ASI offers a distributed enterprise platform that provides seamless SSO (single sign-on) access to all ASI products—DA, CAS, Goal-Based Planning, MCS, Rebalancer, and Restful API library. They use multiple databases and caches, like PostgreSQL, MS-SQL, Redis, and S3 bucket.
Rishi Srivastava: “[A one-size] database approach doesn’t fit in a highly distributed application. Transitioning to microservice container-based architecture makes our platform high[ly] scalable, with uniform response times.”
For deploying and scaling the images, they use Docker containers and TreeScale to actually validate the APIs. Tools such as NGINX and Apache are distributed across the products. For orchestration, they use ECS elastic container.
Most of the projects are deployed in Java, although they use Python and NumPy Array for some computing-intensive applications. For front-end, they basically choose Angular or React.
The approaches to knowledge-sharing differ for product management and engineering. In the former, they strive to hire specialists that already have some level of financial literacy. Additionally, they train them to reach a better level of understanding that is necessary to efficiently work at the company. With engineers, however, things are slightly different. Andrew confesses that the professionals they hire usually have no relevant experience in the industry, so they conduct formal training for them to understand the existing products. In addition, they have sustainable product guides and demonstrations, as well as working one-on-one with them to make things clear.
Future plans and challenges
The main challenge of the company is that the plethora of legacy apps prevents them from focusing on particular products and providing these out of the box. Obviously, it also causes problems with integration and sets some limitations on the new functionality. Rishi says they have found a way to largely eliminate the negative influence of the legacy code: dividing into core components and visualization. At ASI, the core code remains intact and is a gold-mine for the company; visualization, however, may change from one system to another.
Another challenge is finding talent with appropriate experience in the market. To eliminate this problem, they introduced formal training and clear documentation on the projects.
One more issue pertains to data security and how data moves across multiple vendors. However, Mike says they have found a way to overcome this challenge, too:
Mike Granger: “We’ve actually removed all PII from it so that the entity can license APIs [and] use the APIs without really ever disclosing their client at the back-end. […] By utilizing that approach, we’ve really eliminated that problem and it’s helped us culminate too.”
Speaking about future plans, Rishi says they are on their path towards GDPR, ISO-2700, and Cloud Security Alliance compliance. Also, they are currently undertaking a development to enable them to switch from ECS to Kubernetes.

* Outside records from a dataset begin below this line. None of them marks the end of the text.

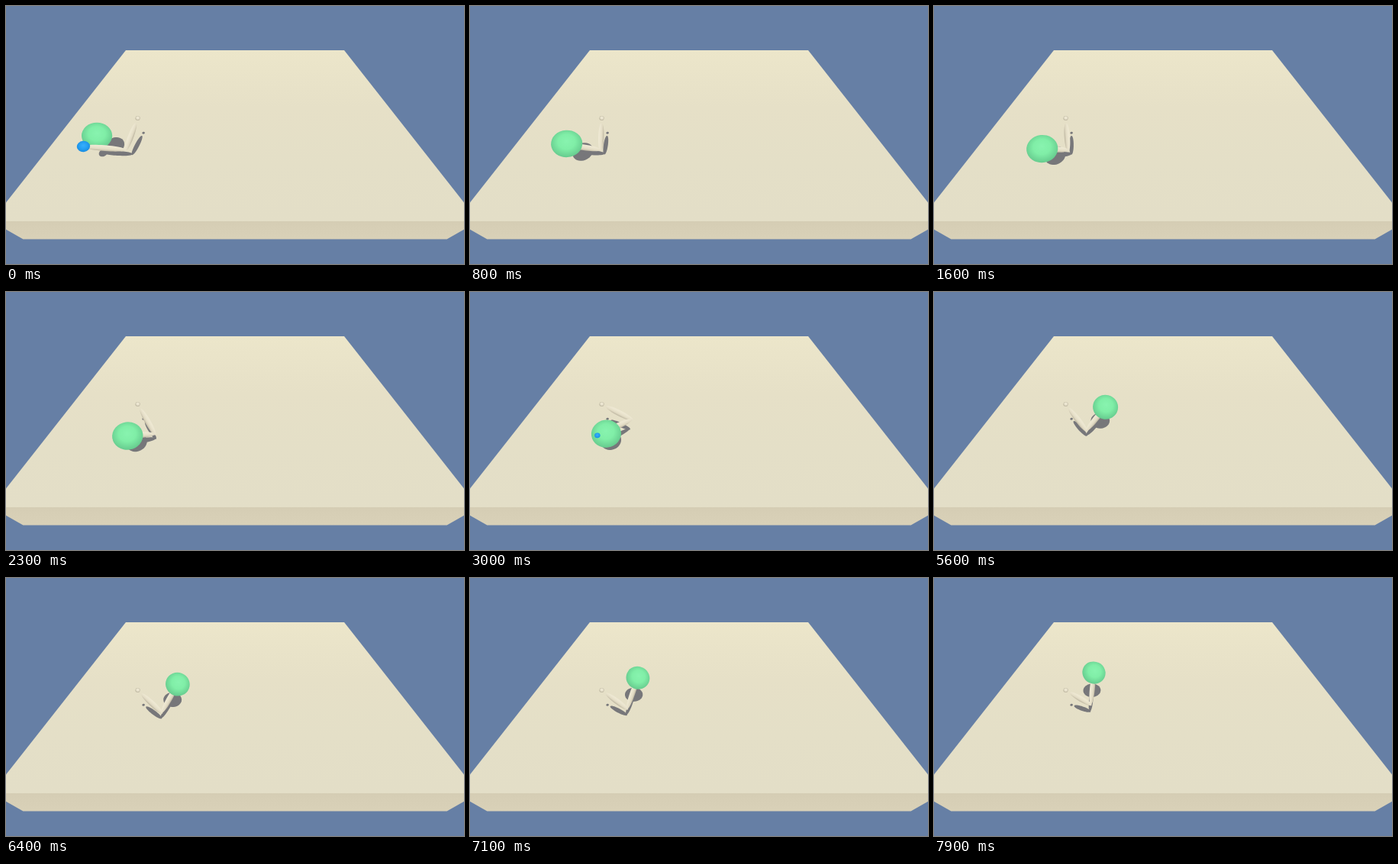
Animation of 600 by 338 pixels, one loop 8000 ms. Source, as an HTML page with a canvas:

```html
<!DOCTYPE html>
<html>
<head>
<meta charset="utf-8">
<style>
html, body { margin: 0; width: 100%; height: 100%; overflow: hidden; background: #667fa5; }
canvas { display: block; }
</style>
</head>
<body>
<canvas id="stage" width="600" height="338"></canvas>
<script>
const ctx = document.getElementById('stage').getContext('2d');
const LOOP = 8000, STEP = 100, SHADOW = '#77777a';
const CX = 300, CY = 169, FOCAL = CY * Math.sqrt(3);

// World points are [right, away, up]; the camera hangs 1 above the table, tilted down 45 degrees
const SHOULDER = [-0.446, 0.779, 0.33];
const UPPER = 0.157, FORE = 0.165, ORBIT = 0.18, BALL_UP = 0.315;
const BALL_R = 0.0565, HAND_R = 0.0235, JOINT_R = 0.0102, LIMB = 0.0265;
const TABLE = { half: 1.113, near: 0.443, far: 2.221, thick: 0.217 };

const { sin, cos, sqrt, exp, hypot, PI } = Math;
const rad = deg => deg * PI / 180;
const pulse = (t, mid, width) => exp(-(((t - mid) / width) ** 2));
const mix = (a, b, k) => a.map((p, i) => p + (b[i] - p) * k);
const along = (p, dir, k) => p.map((v, i) => v + dir[i] * k);
const depth = ([, v, w]) => (v + 1 - w) / Math.SQRT2;
const shade = ([x, v, w]) => [x - 0.42 * w, v + 0.727 * w, 0];

function project(p) {
  const k = FOCAL / depth(p);
  return [CX + p[0] * k, CY + (1 - p[2] - p[1]) / Math.SQRT2 * k];
}

// Ball on a level orbit; the hand chases it and a two-bone solve places the elbow
function pose(t) {
  const orbit = rad(213 + 26.1 * t);
  const swing = pulse(t, 3.2, 1);
  const over = 0.066 * pulse(t, 0, 0.5);
  const lift = 0.065 * pulse(t, 4.4, 0.6);

  const ball = [...along(SHOULDER.slice(0, 2), [cos(orbit), sin(orbit)], ORBIT), BALL_UP];
  const aim = orbit - 0.2 * swing, c = cos(aim), s = sin(aim);
  const flat = ORBIT + over, rise = BALL_UP - SHOULDER[2] + lift - 0.45 * over;
  const hand = along(SHOULDER, [c * flat, s * flat, rise], 1);

  const d = hypot(flat, rise), k = flat / d, m = rise / d;
  const reach = (UPPER ** 2 + d * d - FORE ** 2) / (2 * d);
  const bend = sqrt(UPPER ** 2 - reach ** 2);
  const twist = rad(-20 + 49 * exp(-t / 1.6) + 90 * swing);
  let elbow = along(SHOULDER, [c * k, s * k, m], reach);
  elbow = along(elbow, [-s, c, 0], bend * sin(twist));
  elbow = along(elbow, [c * m, s * m, -k], bend * cos(twist));
  return { ball, hand, elbow };
}

function poly(fill, pts) {
  ctx.fillStyle = fill;
  ctx.beginPath();
  pts.forEach(p => ctx.lineTo(...project(p)));
  ctx.fill();
}

function gradient(g, ...colors) {
  colors.forEach((c, i) => g.addColorStop(i / (colors.length - 1), c));
  return g;
}

function sphere(p, r, ...colors) {
  const [x, y] = project(p), px = FOCAL * r / depth(p);
  ctx.save();
  ctx.translate(x, y);
  ctx.rotate(Math.atan((y - CY) / (x - CX)));
  ctx.scale(px * hypot(1, (x - CX) / FOCAL, (y - CY) / FOCAL), px);
  ctx.fillStyle = gradient(ctx.createRadialGradient(0, -0.2, 0, 0, -0.1, 1.1), ...colors);
  ctx.beginPath();
  ctx.arc(0, 0, 1, 0, 2 * PI);
  ctx.fill();
  ctx.restore();
}

// Disc facing the light, dropped onto the table
function sphereShadow(p, r) {
  const rim = Array.from({ length: 40 }, (_, i) => {
    const a = i * PI / 20, q = along(p, [0.866, 0.5, 0], r * cos(a));
    return shade(along(q, [-0.383, 0.663, 0.643], r * sin(a)));
  });
  poly(SHADOW, rim);
}

function limb(from, to, ...colors) {
  const a = project(from), b = project(to);
  const w = FOCAL * LIMB / depth(mix(from, to, 0.5)) / 2;
  const len = hypot(b[0] - a[0], b[1] - a[1]);
  ctx.save();
  ctx.translate(...a);
  ctx.rotate(Math.atan2(b[1] - a[1], b[0] - a[0]));
  // Keep the lit side up
  if (b[0] < a[0]) ctx.scale(1, -1);
  ctx.fillStyle = gradient(ctx.createLinearGradient(0, -w, 0, w), ...colors);
  ctx.beginPath();
  ctx.moveTo(0, 0);
  ctx.bezierCurveTo(0, -w * 1.33, len, -w * 1.33, len, 0);
  ctx.bezierCurveTo(len, w * 1.33, 0, w * 1.33, 0, 0);
  ctx.fill();
  ctx.restore();
}

const ivory = (a, b) => limb(a, b, '#efe9d4', '#ebe5cf', '#e2dbc4', '#bdb6a1');

function table() {
  const { half, near, far, thick } = TABLE;
  ctx.fillStyle = '#667fa5';
  ctx.fillRect(0, 0, 600, 338);
  poly(gradient(ctx.createLinearGradient(0, 58, 0, 282), '#ece6ca', '#e6e0c7', '#e4dfc7', '#e3dec7'),
    [[-half, far, 0], [half, far, 0], [half, near, 0], [-half, near, 0]]);
  poly(gradient(ctx.createLinearGradient(0, 282, 0, 305), '#d5cdb4', '#d9d1b8'),
    [[-half, near, 0], [half, near, 0], [half, near, -thick], [-half, near, -thick]]);
}

// Radius of the part of the hand that sticks out of the ball
function exposed(ball, hand) {
  const gap = hypot(...along(hand, ball, -1));
  const cut = Math.max(0, (BALL_R ** 2 - gap ** 2 - HAND_R ** 2) / (2 * gap));
  return sqrt(Math.max(0, HAND_R ** 2 - cut ** 2));
}

function draw(t) {
  const { ball, hand, elbow } = pose(t);
  const start = mix(SHOULDER, elbow, 0.15), tip = mix(SHOULDER, elbow, 1.04);
  const drawBall = () => sphere(ball, BALL_R, '#88f3af', '#80eea7', '#66cb8e');
  const drawFore = () => ivory(elbow, hand);
  table();

  sphereShadow(SHOULDER, JOINT_R * 0.8);
  sphereShadow(ball, BALL_R);
  sphereShadow(hand, HAND_R);
  limb(shade(start), shade(tip), SHADOW, SHADOW);
  limb(shade(elbow), shade(hand), SHADOW, SHADOW);

  sphere(SHOULDER, JOINT_R, '#f1ebd7', '#e8e2cc', '#b5ae99');
  ivory(start, tip);
  // A hand hanging below the ball brings the forearm in front
  const layers = hand[2] < ball[2] - 0.01 ? [drawBall, drawFore] : [drawFore, drawBall];
  layers.forEach(f => f());

  const r = exposed(ball, hand);
  if (r > 0) sphere(hand, r, '#38aefb', '#27a2f5', '#188ce0');
}

function frame(now) {
  draw(Math.floor(now % LOOP / STEP) * STEP / 1000);
  requestAnimationFrame(frame);
}
requestAnimationFrame(frame);
</script>
</body>
</html>
```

ASI is an immeasurably more experience-rich company compared to recent startups. They incorporate vast scientific knowledge into business, and that is great. Their solutions will help many advisors to automate routine tasks and generate more clients, as well as more wealth.